Promoted as the world’s tallest free-standing drop tower, the attraction opened at Icon Park (home to the 400-foot-tall Wheel, formerly known as the Orlando Eye) in December 2021. On March 24, Sampson, who was visiting Orlando from Missouri, fell out of his seat during the ride’s descent. 

A preliminary report commissioned by the Florida Department of Agriculture and Consumer Services (FDCAS) blamed the death on “misadjustment of the harness safety sensor.” Sampson was well above the 287-pound weight limit for riders specified in the attraction’s manual, and the report said safety sensors had been adjusted to allow for an unsafe gap between the seat and the bottom of the safety harness. 

That extra space, which expanded once the ride was in operation, allowed Sampson to slip through the harness.

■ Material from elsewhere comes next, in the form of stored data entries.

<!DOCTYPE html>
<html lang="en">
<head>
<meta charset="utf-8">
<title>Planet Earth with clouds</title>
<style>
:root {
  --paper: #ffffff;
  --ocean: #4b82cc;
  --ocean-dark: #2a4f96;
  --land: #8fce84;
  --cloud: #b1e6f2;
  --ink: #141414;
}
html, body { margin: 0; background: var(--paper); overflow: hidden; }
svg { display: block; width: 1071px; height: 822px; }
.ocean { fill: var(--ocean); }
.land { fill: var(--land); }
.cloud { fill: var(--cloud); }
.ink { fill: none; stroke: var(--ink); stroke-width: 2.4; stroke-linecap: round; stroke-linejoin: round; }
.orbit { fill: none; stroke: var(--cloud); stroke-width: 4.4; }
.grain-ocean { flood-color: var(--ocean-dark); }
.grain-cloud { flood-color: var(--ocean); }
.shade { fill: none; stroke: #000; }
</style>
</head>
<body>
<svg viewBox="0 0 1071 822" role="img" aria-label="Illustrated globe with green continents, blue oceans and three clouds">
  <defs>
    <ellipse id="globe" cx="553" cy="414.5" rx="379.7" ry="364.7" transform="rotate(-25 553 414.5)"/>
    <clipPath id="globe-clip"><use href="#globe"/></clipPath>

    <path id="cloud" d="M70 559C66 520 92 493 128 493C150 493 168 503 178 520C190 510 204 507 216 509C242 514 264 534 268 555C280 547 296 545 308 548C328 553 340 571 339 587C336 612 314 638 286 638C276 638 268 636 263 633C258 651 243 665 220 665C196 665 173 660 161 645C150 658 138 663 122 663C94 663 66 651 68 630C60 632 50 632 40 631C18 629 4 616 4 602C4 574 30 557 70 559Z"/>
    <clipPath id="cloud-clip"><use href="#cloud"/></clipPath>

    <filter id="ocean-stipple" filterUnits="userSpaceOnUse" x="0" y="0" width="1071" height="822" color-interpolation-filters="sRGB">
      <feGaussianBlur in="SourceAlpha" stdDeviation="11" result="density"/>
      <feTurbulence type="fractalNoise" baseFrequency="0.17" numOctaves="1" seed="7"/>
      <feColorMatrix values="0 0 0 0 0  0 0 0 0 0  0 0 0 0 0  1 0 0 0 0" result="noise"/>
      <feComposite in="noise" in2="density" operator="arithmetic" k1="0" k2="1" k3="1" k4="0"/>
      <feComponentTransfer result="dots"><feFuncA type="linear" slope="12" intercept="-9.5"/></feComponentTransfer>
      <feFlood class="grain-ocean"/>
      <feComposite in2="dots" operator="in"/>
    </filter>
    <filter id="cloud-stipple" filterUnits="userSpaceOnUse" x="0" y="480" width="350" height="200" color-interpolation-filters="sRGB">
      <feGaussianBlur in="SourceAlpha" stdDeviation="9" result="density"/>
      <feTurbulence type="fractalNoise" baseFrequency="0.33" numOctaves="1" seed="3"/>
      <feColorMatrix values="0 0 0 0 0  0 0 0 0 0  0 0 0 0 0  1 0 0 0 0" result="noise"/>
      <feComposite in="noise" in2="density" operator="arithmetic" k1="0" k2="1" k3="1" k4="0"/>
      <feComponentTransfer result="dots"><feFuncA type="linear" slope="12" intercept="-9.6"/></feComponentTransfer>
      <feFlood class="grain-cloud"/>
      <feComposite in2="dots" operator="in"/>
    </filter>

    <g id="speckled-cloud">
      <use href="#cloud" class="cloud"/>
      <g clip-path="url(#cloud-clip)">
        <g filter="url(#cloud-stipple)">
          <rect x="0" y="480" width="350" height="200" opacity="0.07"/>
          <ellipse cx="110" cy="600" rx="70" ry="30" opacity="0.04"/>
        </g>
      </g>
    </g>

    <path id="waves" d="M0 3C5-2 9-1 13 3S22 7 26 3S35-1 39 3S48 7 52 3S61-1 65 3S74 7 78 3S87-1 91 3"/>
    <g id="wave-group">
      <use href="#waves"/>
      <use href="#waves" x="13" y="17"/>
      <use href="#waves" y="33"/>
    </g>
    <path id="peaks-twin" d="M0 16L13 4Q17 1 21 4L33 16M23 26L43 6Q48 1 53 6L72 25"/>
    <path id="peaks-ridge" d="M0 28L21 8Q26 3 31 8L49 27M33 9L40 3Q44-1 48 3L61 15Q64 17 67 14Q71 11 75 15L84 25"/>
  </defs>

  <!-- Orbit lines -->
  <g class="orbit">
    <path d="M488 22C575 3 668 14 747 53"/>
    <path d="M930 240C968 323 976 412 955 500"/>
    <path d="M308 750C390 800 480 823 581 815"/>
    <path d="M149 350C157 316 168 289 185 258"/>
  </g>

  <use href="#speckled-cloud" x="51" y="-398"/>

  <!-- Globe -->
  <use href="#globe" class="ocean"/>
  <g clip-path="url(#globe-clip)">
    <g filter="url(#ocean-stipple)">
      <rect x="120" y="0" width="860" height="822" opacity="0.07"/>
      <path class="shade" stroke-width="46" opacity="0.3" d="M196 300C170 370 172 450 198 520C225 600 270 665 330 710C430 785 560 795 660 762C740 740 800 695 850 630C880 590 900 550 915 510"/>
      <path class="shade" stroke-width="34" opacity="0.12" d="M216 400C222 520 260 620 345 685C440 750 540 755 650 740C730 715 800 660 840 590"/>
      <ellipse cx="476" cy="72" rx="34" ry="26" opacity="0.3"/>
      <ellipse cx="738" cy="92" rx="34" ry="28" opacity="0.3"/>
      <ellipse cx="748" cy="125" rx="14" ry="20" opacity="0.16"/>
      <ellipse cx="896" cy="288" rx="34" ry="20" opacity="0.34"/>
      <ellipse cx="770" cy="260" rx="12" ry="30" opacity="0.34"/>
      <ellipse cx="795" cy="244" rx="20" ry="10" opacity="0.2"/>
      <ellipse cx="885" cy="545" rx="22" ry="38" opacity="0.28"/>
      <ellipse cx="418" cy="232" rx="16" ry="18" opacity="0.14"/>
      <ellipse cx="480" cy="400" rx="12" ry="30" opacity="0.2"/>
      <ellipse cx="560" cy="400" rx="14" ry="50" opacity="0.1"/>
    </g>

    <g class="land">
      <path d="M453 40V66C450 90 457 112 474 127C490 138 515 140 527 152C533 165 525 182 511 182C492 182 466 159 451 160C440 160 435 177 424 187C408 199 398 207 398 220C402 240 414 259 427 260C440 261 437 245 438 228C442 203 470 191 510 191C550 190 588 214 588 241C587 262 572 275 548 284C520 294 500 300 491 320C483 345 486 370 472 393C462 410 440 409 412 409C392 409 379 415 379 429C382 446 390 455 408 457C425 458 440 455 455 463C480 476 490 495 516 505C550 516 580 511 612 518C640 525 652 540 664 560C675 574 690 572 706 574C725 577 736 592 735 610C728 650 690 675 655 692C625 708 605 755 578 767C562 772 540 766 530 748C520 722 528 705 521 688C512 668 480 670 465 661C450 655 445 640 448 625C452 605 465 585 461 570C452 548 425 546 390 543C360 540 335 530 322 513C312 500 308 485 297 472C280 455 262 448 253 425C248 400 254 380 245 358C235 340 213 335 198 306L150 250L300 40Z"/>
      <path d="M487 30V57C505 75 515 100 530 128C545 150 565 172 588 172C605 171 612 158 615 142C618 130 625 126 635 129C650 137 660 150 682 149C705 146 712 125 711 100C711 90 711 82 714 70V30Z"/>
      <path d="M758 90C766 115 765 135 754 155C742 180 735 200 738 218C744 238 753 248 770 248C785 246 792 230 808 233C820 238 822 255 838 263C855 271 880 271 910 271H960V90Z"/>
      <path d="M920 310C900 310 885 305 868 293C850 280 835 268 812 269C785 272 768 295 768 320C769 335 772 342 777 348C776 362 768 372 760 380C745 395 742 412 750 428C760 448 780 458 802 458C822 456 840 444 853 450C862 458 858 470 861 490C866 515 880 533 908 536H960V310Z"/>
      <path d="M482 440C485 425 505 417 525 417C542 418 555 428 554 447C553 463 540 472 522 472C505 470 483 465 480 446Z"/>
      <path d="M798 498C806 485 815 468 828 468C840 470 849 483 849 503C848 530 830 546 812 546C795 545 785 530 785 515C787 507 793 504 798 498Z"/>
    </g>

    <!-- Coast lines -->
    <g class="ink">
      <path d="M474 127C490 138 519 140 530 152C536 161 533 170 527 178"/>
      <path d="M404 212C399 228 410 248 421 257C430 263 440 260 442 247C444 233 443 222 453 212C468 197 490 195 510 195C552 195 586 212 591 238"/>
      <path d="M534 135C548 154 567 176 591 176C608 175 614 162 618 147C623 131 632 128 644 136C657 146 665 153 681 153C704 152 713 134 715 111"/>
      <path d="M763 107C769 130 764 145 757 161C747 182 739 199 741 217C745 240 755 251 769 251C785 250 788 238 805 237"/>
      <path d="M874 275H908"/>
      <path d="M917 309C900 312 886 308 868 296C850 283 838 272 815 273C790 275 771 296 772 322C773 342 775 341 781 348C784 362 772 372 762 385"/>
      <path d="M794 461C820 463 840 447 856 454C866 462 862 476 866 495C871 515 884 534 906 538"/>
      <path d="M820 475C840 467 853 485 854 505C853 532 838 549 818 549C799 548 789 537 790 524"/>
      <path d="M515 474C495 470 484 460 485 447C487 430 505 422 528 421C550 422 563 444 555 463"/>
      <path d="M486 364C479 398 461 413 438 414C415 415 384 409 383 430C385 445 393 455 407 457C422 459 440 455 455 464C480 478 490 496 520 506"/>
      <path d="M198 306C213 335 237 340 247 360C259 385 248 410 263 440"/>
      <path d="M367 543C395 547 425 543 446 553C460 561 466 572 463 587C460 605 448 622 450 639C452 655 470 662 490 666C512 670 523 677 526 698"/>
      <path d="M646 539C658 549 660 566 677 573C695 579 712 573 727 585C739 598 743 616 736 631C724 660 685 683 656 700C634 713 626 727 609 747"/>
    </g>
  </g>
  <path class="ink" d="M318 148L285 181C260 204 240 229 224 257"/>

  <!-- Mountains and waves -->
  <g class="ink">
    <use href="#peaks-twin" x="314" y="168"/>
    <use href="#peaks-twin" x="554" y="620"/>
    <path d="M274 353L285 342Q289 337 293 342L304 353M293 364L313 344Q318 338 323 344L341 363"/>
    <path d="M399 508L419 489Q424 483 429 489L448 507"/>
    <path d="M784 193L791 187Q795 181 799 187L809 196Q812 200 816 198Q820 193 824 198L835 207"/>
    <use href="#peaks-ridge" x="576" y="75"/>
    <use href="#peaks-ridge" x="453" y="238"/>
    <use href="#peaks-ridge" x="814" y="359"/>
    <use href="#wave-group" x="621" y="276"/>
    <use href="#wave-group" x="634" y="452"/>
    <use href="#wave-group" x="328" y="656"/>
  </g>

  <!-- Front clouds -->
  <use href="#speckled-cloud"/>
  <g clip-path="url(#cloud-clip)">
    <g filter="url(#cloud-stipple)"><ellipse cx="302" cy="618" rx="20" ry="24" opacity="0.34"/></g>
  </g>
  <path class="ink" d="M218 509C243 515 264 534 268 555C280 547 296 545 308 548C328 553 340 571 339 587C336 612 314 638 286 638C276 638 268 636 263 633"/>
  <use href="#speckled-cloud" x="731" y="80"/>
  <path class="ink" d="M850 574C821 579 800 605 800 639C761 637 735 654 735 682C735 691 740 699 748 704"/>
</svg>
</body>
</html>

The investigation to find who made or authorized those adjustments is still ongoing. 

Orlando Slingshot, which operates the drop tower and the nearby Slingshot attraction, announced the permanent closure Thursday. 

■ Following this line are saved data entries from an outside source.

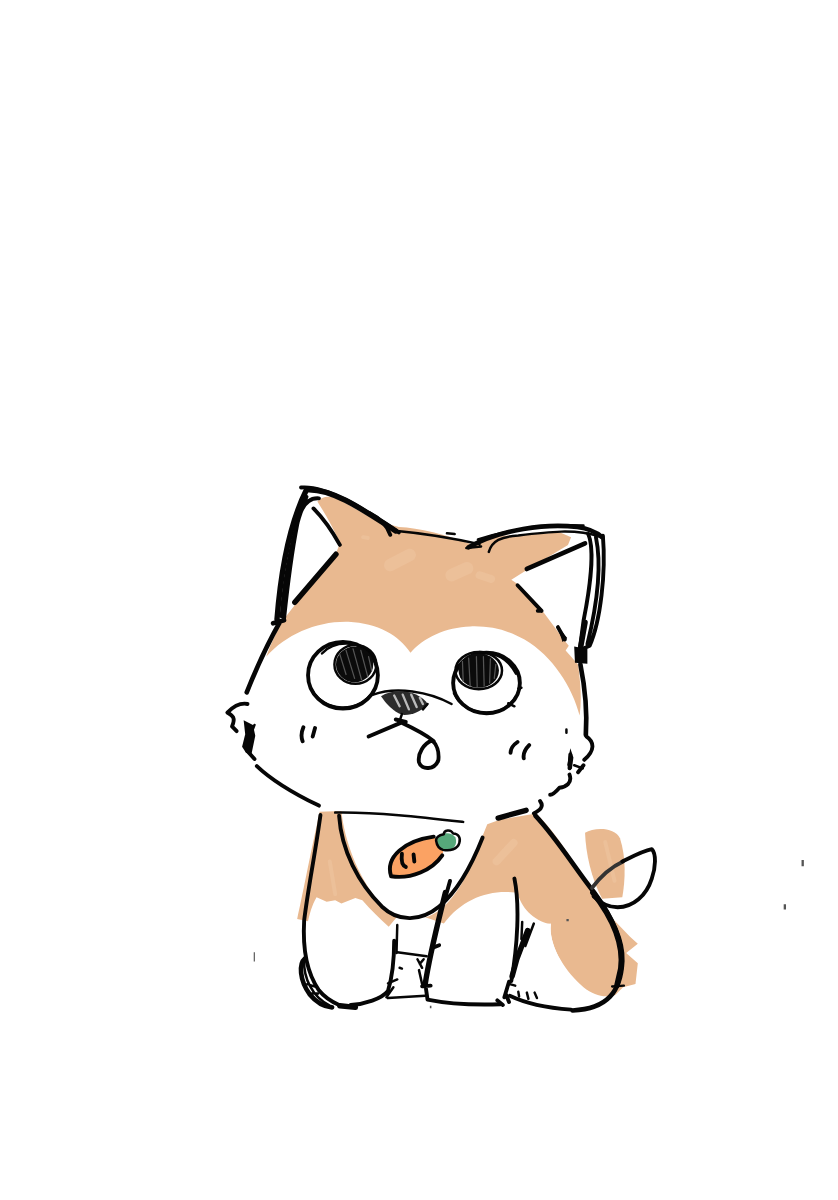
<!DOCTYPE html>
<html lang="en">
<head>
<meta charset="utf-8">
<title>Puppy with a carrot bib</title>
<style>
:root{--paper:#fff;--ink:#060606;--graphite:#2b2b2b;--fur:#e9b990;--fur-light:#efc6a2;--carrot:#fba263;--leaf:#56a87a}
*{margin:0;padding:0}
html,body{width:838px;height:1200px;overflow:hidden;background:var(--paper)}
.sketch{display:block;width:838px;height:1200px}
.fur{fill:var(--fur)}
.sheen{fill:none;stroke:var(--fur-light);stroke-linecap:round;opacity:.55}
.line{fill:none;stroke:var(--ink);stroke-width:5;stroke-linecap:round;stroke-linejoin:round}
.thin{stroke-width:3.2}
.bold{stroke-width:7}
.solid{fill:var(--ink)}
.pupil{fill:#0b0b0b}
.hatch{fill:none;stroke:#555;stroke-width:1.6;stroke-linecap:round}
.nose{fill:var(--graphite)}
.glint{fill:none;stroke:#bbb;stroke-width:3;stroke-linecap:round}
.carrot{fill:var(--carrot)}
.leaf{fill:var(--leaf)}
.speck{fill:#555}
</style>
</head>
<body>
<svg class="sketch" viewBox="0 0 1080 1546" role="img" aria-label="Sketch of a sitting tan and white puppy looking up, wearing a carrot bib">
  <g id="fur-colour">
    <path class="fur" d="M343 846C349 829 357 813 364 800L381 778 433 713 438 700C430 680 419 662 409 646C416 638 428 638 440 645L485 671 514 679C540 680 575 689 607 701C622 694 640 691 655 690L722 686 736 692 732 702 681 733 659 747 668 753 699 787 728 826 733 832 729 838 745 856C748 878 750 900 747 922C738 886 712 845 676 824C655 812 632 806 606 807C575 808 546 821 529 841C514 818 487 803 449 801C408 800 369 817 343 846Z"/>
    <path class="fur" d="M412 1046L440 1045C444 1085 462 1128 483 1155C492 1167 501 1176 512 1181L501 1194C490 1184 478 1173 467 1160L458 1157 440 1164 432 1160 421 1162 408 1156C402 1166 399 1178 397 1187L383 1184C389 1158 399 1105 412 1046Z"/>
    <path class="fur" d="M628 1062L645 1056 691 1048C717 1072 742 1116 766 1150L790 1184 812 1207 822 1216 807 1228 822 1241 819 1268 803 1272 793 1282C779 1286 766 1283 752 1272C728 1252 706 1216 710 1190L690 1192 671 1190 664 1150C630 1146 596 1158 572 1190L548 1182C570 1176 592 1150 606 1116Z"/>
    <path class="fur" d="M754 1073C765 1066 792 1065 799 1080C807 1104 806 1134 802 1156L776 1158C762 1132 755 1100 754 1073Z"/>
    <path fill="#fff" d="M667 1150C671 1168 686 1186 710 1191C707 1214 724 1250 752 1274L700 1292 658 1284Z"/>
    <g class="sheen">
      <path stroke-width="16" d="M503 728L528 715M582 741L602 732"/>
      <path stroke-width="10" d="M618 741L633 746M640 1110L662 1086"/>
      <path stroke-width="5" d="M468 692L474 693M425 1110L432 1152M780 1085L792 1135"/>
    </g>
  </g>

  <g id="ears" class="line">
    <path class="bold" d="M357 798C362 735 374 673 395 631C427 629 464 654 510 684"/>
    <path d="M388 628C420 625 468 655 514 686M411 642C398 641 388 650 383 676C375 717 370 760 366 798M395 640C379 678 367 738 363 794M476 661C490 668 499 677 503 689"/>
    <path d="M404 655C418 669 428 684 438 702"/>
    <path class="bold" stroke-width="6" d="M433 714L380 776"/>
    <path stroke-width="6" d="M604 705C645 682 704 674 744 679C759 681 769 686 776 692"/>
    <path class="thin" d="M630 711C634 697 646 691 668 690C707 685 742 681 772 691M616 695C660 681 712 675 752 677"/>
    <path d="M777 690C781 738 774 800 760 832L746 838M758 688C767 708 760 760 752 800L747 838M768 692C776 730 768 785 757 830"/>
    <path class="bold" d="M754 802L748 836"/>
    <path stroke-width="6" d="M679 733L754 700"/>
    <path d="M667 754L698 787M693 787L698 787M719 808L728 824"/>
  </g>
  <path class="solid" d="M740 833L757 836 757 855 741 854ZM718 806L731 822 725 827Z"/>

  <g id="head-outline" class="line">
    <path class="thin" d="M512 684C545 687 582 693 618 701M576 687L586 688M601 706L620 704"/>
    <path stroke-width="6" d="M361 801C344 831 330 862 318 892M352 803L366 799"/>
    <path stroke-width="6" d="M748 856C754 886 757 917 755 947"/>
    <path d="M319 907C309 905 301 910 293 918C300 922 304 925 299 936L305 942"/>
    <path d="M319 968L328 978M331 987C352 1007 384 1025 411 1038"/>
    <path d="M756 949C766 956 767 967 753 979M752 986L745 995M735 972L734 990M734 998C738 1009 729 1014 721 1015C715 1022 711 1024 709 1024M696 1032C702 1040 695 1044 688 1048"/>
    <path class="thin" d="M730 940L730 944M328 934L325 942M740 986L751 990"/>
    <path class="bold" stroke-width="6" d="M642 1054L678 1044"/>
  </g>
  <path class="solid" d="M314 928L326 934 329 948 324 972 317 970 312 962 316 946ZM735 964L739 976 737 991 731 986Z"/>

  <g id="eyes">
    <g class="line">
      <ellipse cx="442" cy="870" rx="45" ry="43"/>
      <path class="thin" d="M402 889C418 917 460 921 482 890M415 842C430 825 463 824 480 844"/>
      <ellipse cx="627" cy="880" rx="43" ry="39"/>
      <path class="thin" d="M585 893C598 924 649 928 665 897M665 868C655 849 638 840 618 840M668 887L672 886M655 906L663 910"/>
    </g>
    <ellipse class="pupil" cx="457" cy="856" rx="24" ry="23"/>
    <ellipse class="line thin" cx="458" cy="856" rx="27" ry="25"/>
    <ellipse class="pupil" cx="617" cy="864" rx="26" ry="22"/>
    <ellipse class="line thin" cx="617" cy="864" rx="30" ry="24"/>
    <path class="hatch" d="M438 843L446 869M446 838L457 874M455 836L466 876M465 838L474 872M475 846L479 864M596 852L597 878M604 848L606 884M614 846L615 885M623 846L624 884M632 849L631 880M639 856L637 874"/>
  </g>

  <g id="muzzle">
    <path class="line thin" d="M481 895C510 884 553 891 582 907"/>
    <path class="nose" d="M491 897C508 886 540 889 552 908C541 917 531 922 518 921C506 916 498 907 491 897Z"/>
    <path class="glint" d="M508 896L515 910M519 895L527 914M530 895L537 911M541 899L545 907"/>
    <path class="line thin" d="M518 920L514 932M551 907L545 914"/>
    <path class="line" d="M475 949L517 931C532 938 547 945 559 955M510 927L523 930"/>
    <path class="line" d="M557 954C546 958 538 971 540 982C543 993 561 992 565 979C566 969 563 959 557 954Z"/>
    <path class="line" stroke="#222" d="M391 937C388 944 388 950 390 955M406 938L403 949M667 956C661 960 658 965 658 970M682 960C676 966 674 971 675 977"/>
  </g>

  <g id="bib">
    <path class="line thin" d="M432 1047C485 1046 545 1053 597 1059"/>
    <path class="line" d="M437 1051C440 1096 462 1138 492 1168C514 1189 543 1187 566 1168C591 1147 609 1112 622 1079"/>
    <path class="carrot" d="M503 1128C501 1103 520 1084 552 1079C566 1078 572 1086 571 1098C562 1118 535 1132 503 1128Z"/>
    <path class="leaf" d="M563 1081C568 1073 580 1070 587 1079C590 1088 585 1095 575 1096C566 1095 561 1089 563 1081Z"/>
    <g class="line" stroke-width="4">
      <path d="M504 1129C496 1104 522 1083 559 1078M504 1129C530 1133 557 1121 570 1102"/>
      <path class="thin" d="M562 1083C562 1078 567 1076 572 1075C572 1069 581 1068 584 1074C591 1074 594 1080 592 1086C590 1094 580 1097 571 1095C567 1094 563 1090 562 1083"/>
      <path d="M518 1100C517 1108 518 1115 523 1117M533 1101L534 1110"/>
    </g>
  </g>

  <g id="body-and-legs" class="line">
    <path d="M413 1050C407 1095 397 1145 392 1186C390 1220 395 1253 411 1276C419 1286 428 1291 437 1295"/>
    <path stroke-width="6" d="M393 1235C385 1242 386 1263 399 1281C408 1292 417 1297 428 1298"/>
    <path class="thin" d="M392 1238C391 1260 403 1285 424 1295M396 1268L405 1271M402 1280L410 1280"/>
    <path class="bold" d="M438 1296L458 1298"/>
    <path d="M452 1295C470 1294 492 1287 500 1277C506 1257 508 1236 508 1212"/>
    <path class="thin" d="M512 1192L511 1228M500 1267L512 1262M498 1285L507 1272"/>
    <path class="thin" d="M512 1227L550 1232M515 1247L518 1248M500 1286L548 1283M538 1236L544 1247M540 1250L544 1268M546 1236L541 1242"/>
    <path class="bold" d="M574 1150C565 1187 554 1228 548 1268"/>
    <path d="M580 1135L573 1160M558 1221L566 1218M544 1271L555 1270M549 1274L551 1288C580 1294 614 1295 645 1294"/>
    <path d="M663 1132C670 1166 667 1218 659 1264M656 1265L650 1285M641 1289L648 1295M652 1281L656 1291"/>
    <path class="bold" d="M680 1199L666 1236 660 1258"/>
    <path class="thin" d="M688 1190L677 1219M673 1188L672 1210"/>
    <path d="M657 1283C680 1294 710 1299 736 1301"/>
    <path class="thin" d="M657 1268L664 1270M668 1278L669 1284M679 1279L681 1287M689 1279L692 1286"/>
    <path stroke-width="6" d="M690 1051C719 1082 741 1119 765 1149C787 1179 803 1209 802 1238C800 1278 783 1300 738 1302"/>
    <path class="bold" d="M764 1150C789 1182 804 1217 800 1248L795 1270"/>
    <path class="thin" d="M789 1271L804 1270"/>
  </g>

  <g id="tail" class="line">
    <path stroke="#333" d="M763 1144C775 1128 790 1116 803 1110"/>
    <path d="M802 1110C816 1103 829 1096 840 1094C846 1100 845 1118 840 1132C833 1154 816 1169 796 1169C784 1169 773 1163 765 1155"/>
  </g>

  <g id="ink-specks" class="speck">
    <path d="M1033 1108H1036V1116H1033ZM1010 1165H1013V1172H1010ZM327 1227H328.500V1239H327ZM730 1184H733V1187H730ZM554 1296H556V1299H554Z"/>
  </g>
</svg>
</body>
</html>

“We are devastated by Tyre’s death,” Slingshot Group CEO Ritchie Armstrong said in a statement. “We have listened to the wishes of Tyre’s family and the community, and have made the decision to take down the FreeFall.”

Armstrong also said the company will create a scholarship in Sampson’s name. Sampson’s family still has an ongoing lawsuit against Orlando Slingshot, Icon Park and the ride’s manufacturers and installers. 

Icon Park, which leases the land for the attraction, said in an unsigned statement that it supports the ride’s closure. 

“Tyre’s death is a tragedy that we will never forget,” the statement said. “As the landlord, Icon Park welcomes and appreciates Orlando Slingshot’s decision to take down the ride.” 

Orlando FreeFall cannot be taken down until FDACS finishes its investigation and no timeline for completing the probe has been announced. 

The fatal accident did lead to new proposals in the Florida legislature aimed at improving amusement ride safety in the state. As a smaller attraction, Orlando FreeFall was subject to state inspections, whereas major theme parks operated by Disney, Universal, and SeaWorld are allowed to rely on their own safety inspections as long as they report any accidents involving guests requiring a 24-hour hospital stay. That exemption would not change under any of the proposals made earlier this year.